We all have that mean little inner critic troll that talks to us and offers us “advice”. Negative and unhelpful advice that does not promote any kind of self-love. The best way to deal with the self-serving little critic troll that wants to decide what is and isn’t good for you is to fire their damn ass and trust that you know what you are doing and do it anyway.
When you really want to join that yoga class down the road and you are too scared to show that you can’t bend at the knees and if you try the noise is like something out of a bone-crushing horror movie. Don’t let the troll get a word in. Get to that class!
Or you want to join that singing class, but the troll says that you have a voice that upsets the dogs in the neighbourhood for miles around. Drown the troll out with that voice and go anyway.
This critic is an expert at making us feel bad about ourselves. Silencing it is critical for our wellbeing. Caveat: IT WILL NOT BE EASY!
Let’s silence the criticism with these tips.
It’s very doubtful that you’d tell them the same things you tell yourself. We tend to be a lot harsher on ourselves than we are on other people. Next time your critic troll pipes up, ask yourself “is this what you would say to a friend?”
Many of us have deep-seated beliefs that we have held since we were young. They will be second nature. Understand what they are how they have been influencing your behaviour and you will crack the code.

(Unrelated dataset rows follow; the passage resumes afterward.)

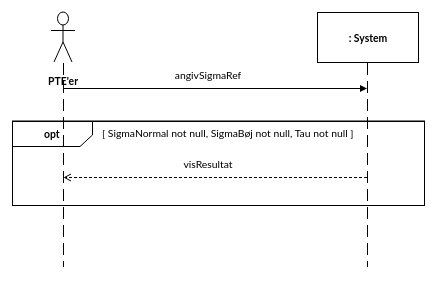
<!DOCTYPE html>
<html lang="da">
<head>
<meta charset="utf-8">
<title>Sekvensdiagram: angivSigmaRef</title>
<style>
:root { --ink: #000; --paper: #fff; }
* { box-sizing: border-box; margin: 0; }
body { width: 438px; height: 303px; overflow: hidden; background: var(--paper); }
.diagram {
  position: relative; width: 438px; height: 303px; overflow: hidden;
  color: var(--ink); font: 10.4px/14px Lato, Carlito, sans-serif;
}
.connectors { position: absolute; inset: 0; fill: none; stroke: var(--ink); }
.arrowhead-solid { fill: var(--ink); }
.system, .actor-name, .message, .operator, .guard { position: absolute; white-space: nowrap; }
.system, .actor-name, .operator { font-weight: 700; }
.system {
  left: 317px; top: 12px; width: 102px; height: 51px;
  display: flex; align-items: center; justify-content: center;
  border: 1px solid var(--ink);
}
.actor-name { left: 33px; top: 74px; width: 60px; text-align: center; }
.message { left: 158px; width: 100px; text-align: center; }
.message.call { top: 68px; }
.message.reply { top: 157px; }
.operator { left: 44px; top: 127px; }
.guard { left: 102px; top: 126px; }
</style>
</head>
<body>
<main class="diagram">
  <svg class="connectors" width="438" height="303" viewBox="0 0 438 303" aria-hidden="true">
    <g class="actor">
      <ellipse cx="63" cy="18.5" rx="5.5" ry="6.5"/>
      <path d="M63 25V42L54 62M63 42L72 62M51 30.5H75"/>
    </g>
    <g class="lifelines" stroke-dasharray="12 6">
      <path d="M63.5 63V267"/>
      <path d="M367.5 63V267"/>
    </g>
    <g class="call-arrow">
      <path d="M64 88.5H361"/>
      <polygon class="arrowhead-solid" points="360,85 367,88.5 360,92" stroke="none"/>
    </g>
    <g class="opt-frame">
      <rect x="12.5" y="121.5" width="412" height="84"/>
      <path d="M12 121.2H425" stroke-width="1.6"/>
      <path d="M12.5 146.5H80L92.5 135V121"/>
    </g>
    <g class="reply-arrow">
      <path d="M367 177.5H65" stroke-dasharray="3 2"/>
      <path d="M71 174L64.5 177.5L71 181"/>
    </g>
  </svg>
  <div class="system">: System</div>
  <p class="actor-name">PTE'er</p>
  <p class="message call">angivSigmaRef</p>
  <p class="operator">opt</p>
  <p class="guard">[ SigmaNormal not null, SigmaBøj not null, Tau not null ]</p>
  <p class="message reply">visResultat</p>
</main>
</body>
</html>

Perhaps you have had someone repeatedly tell you that you are clumsy. Or that you are not cut out to be a leader.
Whatever form it takes, this negative self-talk can become a self-fulfilling prophecy and lead to repeating negative thoughts and patterns. At its worst it can trigger destructive “coping” habits such as overeating, drinking too much or taking drugs. At the very least, it can hold you back in life and stop you from being the ‘you’ you truly want to be.
Challenge these beliefs. We intuitively know there isn’t any real evidence to back them up. And if you deep dive into that spaghetti tangle we call a brain you’d probably find plenty of examples that completely debunk any negative belief your harbouring.
Once you recognize that these beliefs are not your truths, focus on your strengths instead. Once you are not defined by these beliefs they will have less influence on your behaviour.
When your critic troll makes it hard for you to appreciate your ‘wins’ a gratitude journal can help you see the great things you are doing.
Write a list of your strengths and keep it folded up in your purse. Remind that troll of them every now and then. If you can’t come up with many on your own, rope in family and friends to help.
Adopting a more mindful way of dealing with your thoughts can help your inner critic to be less powerful. If you’ve been so used to your self-criticism that it’s now second nature, being mindful can help you notice those thoughts. And remember, notice them with curiosity, not judgement! When you notice them you’re in a much better place to challenge them. It could be helpful to record patterns between your negative self-talk and how you feel when it happens.
Your inner critic is protecting you from feeling certain emotions so you can thank it for that but ask yourself what is it that you’re really scared of.
These may be quite wide-ranging emotions when you dig deeper. For example, telling yourself that you’re fat and unattractive if you put on weight can be masking deeper feelings about losing control, fear and failure.
Acknowledging and getting in touch with the real emotions allows you to tell your inner critic that you understand where it’s coming from but you’re perfectly okay to deal with them on your own.
Positive mantras and affirmations can help to move your thought patterns from negative to positive. If adapt your affirmations to focus on positive things about yourself this can really stop the troll in its tracks – particularly in areas that you feel negative about right now. I write a positive mantra in my daily planner every day as part of my morning routine.
YOU’VE GOT THIS!!